- WHAT THE EXERCISE ASKS
Report each line from the data below that holds the word "centre".

Source texts of formatted documents:

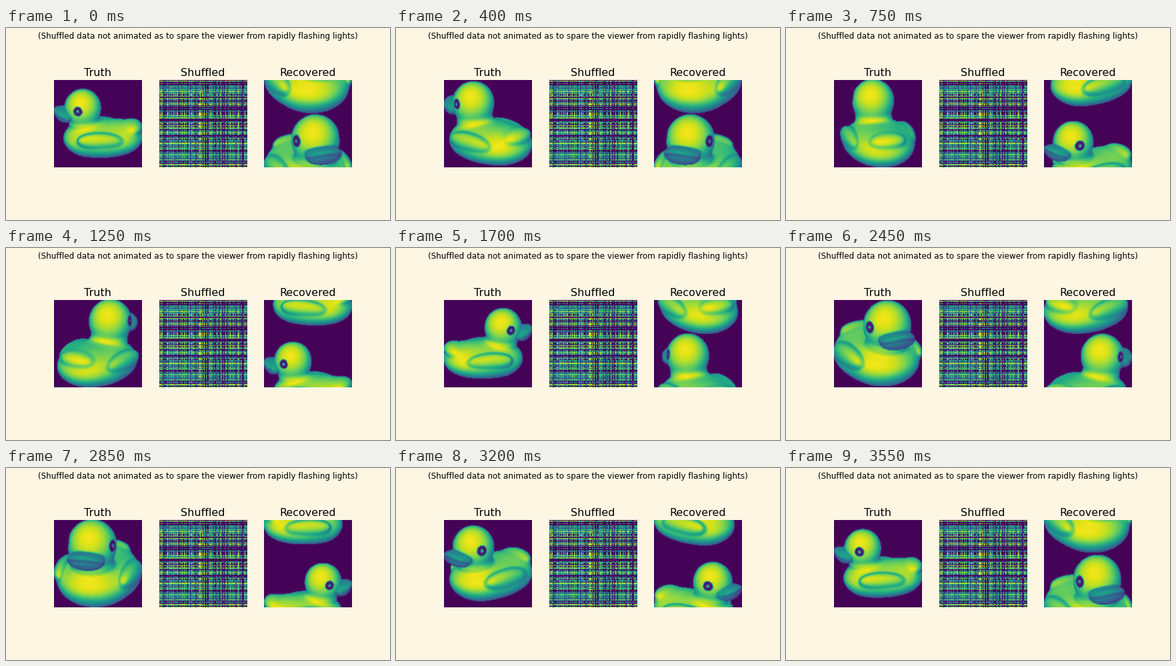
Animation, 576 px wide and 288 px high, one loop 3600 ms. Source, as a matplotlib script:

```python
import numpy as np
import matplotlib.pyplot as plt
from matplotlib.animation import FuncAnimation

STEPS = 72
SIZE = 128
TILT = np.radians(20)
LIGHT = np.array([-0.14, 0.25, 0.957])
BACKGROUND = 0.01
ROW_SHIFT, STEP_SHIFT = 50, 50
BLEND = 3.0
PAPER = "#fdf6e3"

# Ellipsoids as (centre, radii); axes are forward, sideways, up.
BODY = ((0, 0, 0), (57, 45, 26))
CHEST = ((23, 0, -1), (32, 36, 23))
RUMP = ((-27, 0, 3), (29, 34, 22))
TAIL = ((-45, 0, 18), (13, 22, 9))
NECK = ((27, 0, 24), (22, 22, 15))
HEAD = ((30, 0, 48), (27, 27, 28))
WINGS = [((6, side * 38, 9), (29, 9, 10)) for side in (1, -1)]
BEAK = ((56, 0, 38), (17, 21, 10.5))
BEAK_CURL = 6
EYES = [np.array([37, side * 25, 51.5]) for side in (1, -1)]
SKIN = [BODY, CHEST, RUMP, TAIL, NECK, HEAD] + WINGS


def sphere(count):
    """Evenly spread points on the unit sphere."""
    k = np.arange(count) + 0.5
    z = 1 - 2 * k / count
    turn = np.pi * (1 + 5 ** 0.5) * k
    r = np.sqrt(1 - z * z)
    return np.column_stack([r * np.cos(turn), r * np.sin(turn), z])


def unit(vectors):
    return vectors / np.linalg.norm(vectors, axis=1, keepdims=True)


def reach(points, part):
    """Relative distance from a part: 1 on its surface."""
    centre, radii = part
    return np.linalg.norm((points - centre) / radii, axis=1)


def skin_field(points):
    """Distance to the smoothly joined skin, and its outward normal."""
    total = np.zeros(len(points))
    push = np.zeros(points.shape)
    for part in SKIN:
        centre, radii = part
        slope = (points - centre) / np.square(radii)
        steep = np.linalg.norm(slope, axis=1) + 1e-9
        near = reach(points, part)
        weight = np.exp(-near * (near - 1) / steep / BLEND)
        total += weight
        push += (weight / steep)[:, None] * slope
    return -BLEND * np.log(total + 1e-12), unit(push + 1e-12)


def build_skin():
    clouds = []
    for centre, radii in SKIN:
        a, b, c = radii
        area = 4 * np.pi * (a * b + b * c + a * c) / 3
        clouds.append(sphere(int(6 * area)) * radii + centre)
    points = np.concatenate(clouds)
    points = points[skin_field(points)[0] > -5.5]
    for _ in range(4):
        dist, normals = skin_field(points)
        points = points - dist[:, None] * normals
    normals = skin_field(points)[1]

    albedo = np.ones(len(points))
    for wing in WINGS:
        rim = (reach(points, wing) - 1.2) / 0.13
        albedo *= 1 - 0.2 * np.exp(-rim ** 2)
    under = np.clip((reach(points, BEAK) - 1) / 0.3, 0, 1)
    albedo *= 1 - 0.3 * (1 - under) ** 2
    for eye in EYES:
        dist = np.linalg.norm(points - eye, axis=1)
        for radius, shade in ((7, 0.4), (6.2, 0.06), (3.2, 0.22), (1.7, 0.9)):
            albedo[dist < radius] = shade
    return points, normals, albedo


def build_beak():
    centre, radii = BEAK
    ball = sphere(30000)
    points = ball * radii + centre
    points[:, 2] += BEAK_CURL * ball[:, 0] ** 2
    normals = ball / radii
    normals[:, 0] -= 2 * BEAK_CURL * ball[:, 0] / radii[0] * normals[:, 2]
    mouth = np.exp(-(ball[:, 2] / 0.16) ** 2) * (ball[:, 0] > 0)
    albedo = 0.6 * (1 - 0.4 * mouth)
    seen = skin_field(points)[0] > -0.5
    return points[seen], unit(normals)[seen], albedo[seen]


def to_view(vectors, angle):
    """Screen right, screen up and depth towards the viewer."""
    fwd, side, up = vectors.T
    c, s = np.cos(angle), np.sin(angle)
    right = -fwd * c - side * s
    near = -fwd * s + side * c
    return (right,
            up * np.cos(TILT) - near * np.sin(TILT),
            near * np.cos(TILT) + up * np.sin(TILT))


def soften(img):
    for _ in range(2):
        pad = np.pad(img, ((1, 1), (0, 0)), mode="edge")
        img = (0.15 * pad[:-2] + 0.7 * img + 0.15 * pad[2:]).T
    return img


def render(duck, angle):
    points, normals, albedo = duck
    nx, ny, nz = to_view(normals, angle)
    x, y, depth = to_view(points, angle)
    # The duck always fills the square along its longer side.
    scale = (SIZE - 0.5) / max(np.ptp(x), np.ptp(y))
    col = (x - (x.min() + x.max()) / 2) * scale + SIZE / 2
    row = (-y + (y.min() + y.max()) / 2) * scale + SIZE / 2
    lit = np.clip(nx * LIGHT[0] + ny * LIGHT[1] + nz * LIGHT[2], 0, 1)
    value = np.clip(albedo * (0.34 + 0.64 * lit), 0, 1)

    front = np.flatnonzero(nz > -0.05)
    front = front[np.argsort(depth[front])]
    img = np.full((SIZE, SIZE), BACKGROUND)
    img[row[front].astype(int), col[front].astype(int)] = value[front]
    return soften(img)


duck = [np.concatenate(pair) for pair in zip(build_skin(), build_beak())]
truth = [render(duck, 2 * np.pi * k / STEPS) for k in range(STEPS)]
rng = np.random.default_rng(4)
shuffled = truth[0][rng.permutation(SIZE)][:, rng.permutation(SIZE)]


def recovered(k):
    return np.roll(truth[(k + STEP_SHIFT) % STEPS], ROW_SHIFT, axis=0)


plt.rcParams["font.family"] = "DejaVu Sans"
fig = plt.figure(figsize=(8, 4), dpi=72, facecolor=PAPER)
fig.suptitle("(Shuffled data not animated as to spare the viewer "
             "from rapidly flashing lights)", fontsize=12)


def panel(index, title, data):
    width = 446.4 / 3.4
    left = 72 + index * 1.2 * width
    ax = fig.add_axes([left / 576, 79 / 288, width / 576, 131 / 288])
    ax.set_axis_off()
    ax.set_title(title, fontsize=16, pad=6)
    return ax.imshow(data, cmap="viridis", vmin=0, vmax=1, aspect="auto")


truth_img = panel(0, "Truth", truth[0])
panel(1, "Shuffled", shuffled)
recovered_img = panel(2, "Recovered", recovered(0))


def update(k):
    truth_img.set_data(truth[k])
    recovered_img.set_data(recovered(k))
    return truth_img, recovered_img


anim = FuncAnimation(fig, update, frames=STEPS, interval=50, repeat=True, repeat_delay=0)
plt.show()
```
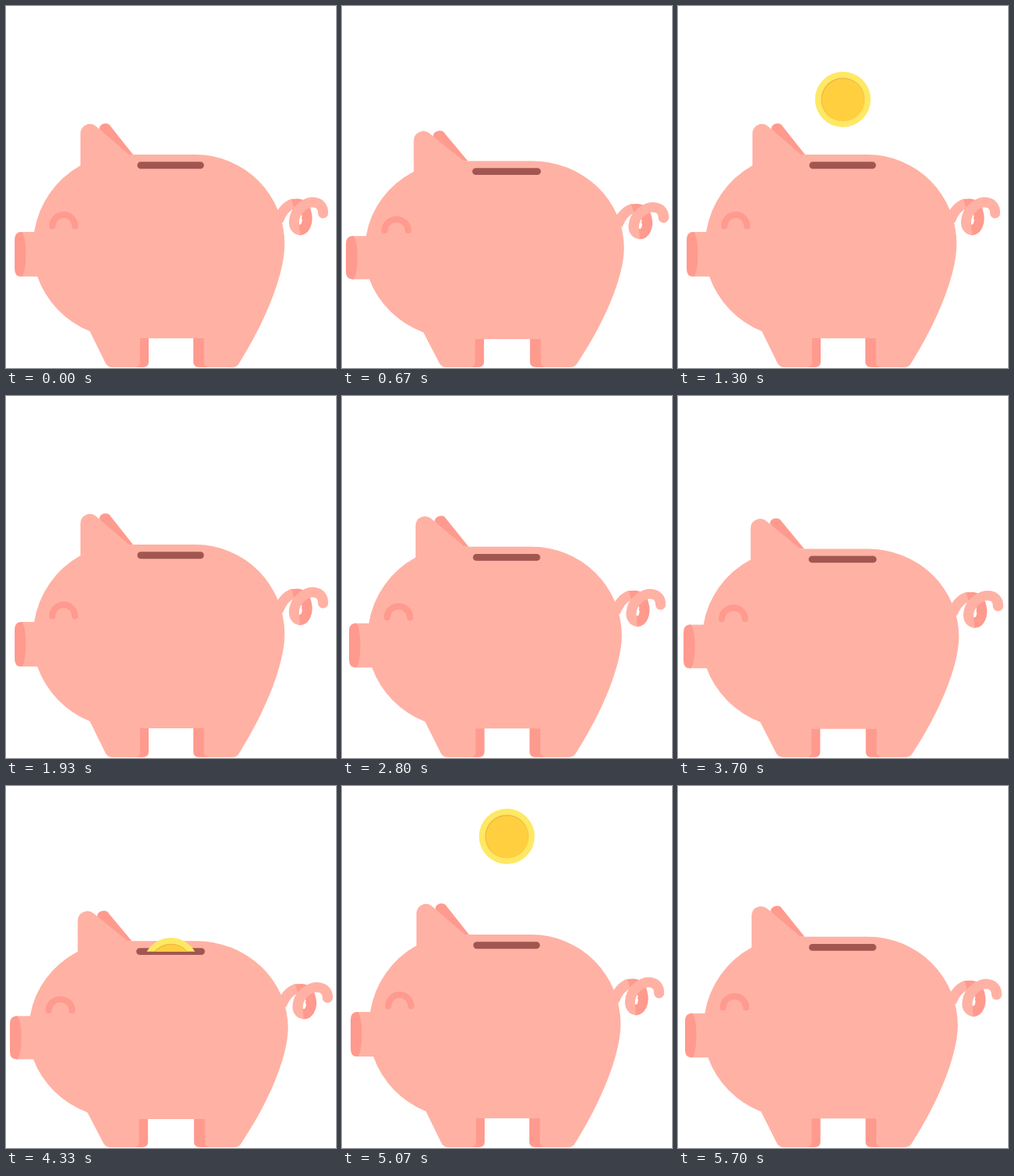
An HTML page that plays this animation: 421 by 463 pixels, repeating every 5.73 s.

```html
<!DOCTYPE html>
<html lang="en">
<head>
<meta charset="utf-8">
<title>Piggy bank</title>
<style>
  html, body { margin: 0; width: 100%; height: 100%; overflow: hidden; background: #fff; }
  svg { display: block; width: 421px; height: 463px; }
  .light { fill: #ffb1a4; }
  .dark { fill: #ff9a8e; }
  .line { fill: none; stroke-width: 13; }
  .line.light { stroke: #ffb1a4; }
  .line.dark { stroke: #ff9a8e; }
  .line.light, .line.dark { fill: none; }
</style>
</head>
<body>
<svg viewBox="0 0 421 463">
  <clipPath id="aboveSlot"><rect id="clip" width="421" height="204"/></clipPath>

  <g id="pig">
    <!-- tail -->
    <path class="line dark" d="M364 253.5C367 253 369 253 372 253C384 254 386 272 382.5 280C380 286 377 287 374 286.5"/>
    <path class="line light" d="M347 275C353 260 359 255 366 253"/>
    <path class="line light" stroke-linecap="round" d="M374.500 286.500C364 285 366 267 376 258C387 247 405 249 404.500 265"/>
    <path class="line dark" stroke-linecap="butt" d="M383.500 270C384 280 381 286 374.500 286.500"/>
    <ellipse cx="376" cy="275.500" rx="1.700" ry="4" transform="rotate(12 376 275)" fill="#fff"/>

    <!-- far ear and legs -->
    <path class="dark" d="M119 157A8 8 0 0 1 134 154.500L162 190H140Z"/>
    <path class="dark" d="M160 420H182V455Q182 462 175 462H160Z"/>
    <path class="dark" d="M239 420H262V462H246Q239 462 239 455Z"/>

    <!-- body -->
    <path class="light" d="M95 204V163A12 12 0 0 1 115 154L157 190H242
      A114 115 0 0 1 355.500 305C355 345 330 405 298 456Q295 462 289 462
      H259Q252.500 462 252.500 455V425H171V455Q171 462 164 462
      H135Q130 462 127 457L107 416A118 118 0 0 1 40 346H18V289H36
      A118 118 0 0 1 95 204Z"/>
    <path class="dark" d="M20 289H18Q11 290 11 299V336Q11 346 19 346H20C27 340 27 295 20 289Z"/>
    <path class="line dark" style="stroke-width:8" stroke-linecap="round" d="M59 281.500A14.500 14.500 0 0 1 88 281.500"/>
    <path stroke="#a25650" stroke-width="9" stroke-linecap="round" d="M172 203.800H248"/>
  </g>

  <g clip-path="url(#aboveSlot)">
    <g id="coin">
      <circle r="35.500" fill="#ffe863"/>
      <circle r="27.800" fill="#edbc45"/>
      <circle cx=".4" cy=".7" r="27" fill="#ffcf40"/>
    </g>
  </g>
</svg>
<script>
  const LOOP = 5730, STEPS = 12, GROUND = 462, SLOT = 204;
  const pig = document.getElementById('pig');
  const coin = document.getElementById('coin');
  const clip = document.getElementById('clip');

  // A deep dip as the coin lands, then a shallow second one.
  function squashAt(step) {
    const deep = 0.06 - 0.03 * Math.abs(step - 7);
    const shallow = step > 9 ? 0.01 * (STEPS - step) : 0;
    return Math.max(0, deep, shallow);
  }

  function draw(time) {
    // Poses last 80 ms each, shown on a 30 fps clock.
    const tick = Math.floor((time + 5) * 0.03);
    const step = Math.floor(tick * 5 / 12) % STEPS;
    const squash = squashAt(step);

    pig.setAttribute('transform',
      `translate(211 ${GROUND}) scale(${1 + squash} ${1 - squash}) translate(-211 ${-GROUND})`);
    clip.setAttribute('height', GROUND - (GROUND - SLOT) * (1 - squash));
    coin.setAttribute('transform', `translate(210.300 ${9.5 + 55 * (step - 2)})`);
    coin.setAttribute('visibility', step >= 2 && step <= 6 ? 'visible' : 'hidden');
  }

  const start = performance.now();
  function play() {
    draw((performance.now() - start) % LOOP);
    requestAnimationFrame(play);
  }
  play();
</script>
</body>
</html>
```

- REPLY TO THE TASK
# Ellipsoids as (centre, radii); axes are forward, sideways, up.
    centre, radii = part
    return np.linalg.norm((points - centre) / radii, axis=1)
        centre, radii = part
        slope = (points - centre) / np.square(radii)
    for centre, radii in SKIN:
        clouds.append(sphere(int(6 * area)) * radii + centre)
    centre, radii = BEAK
    points = ball * radii + centre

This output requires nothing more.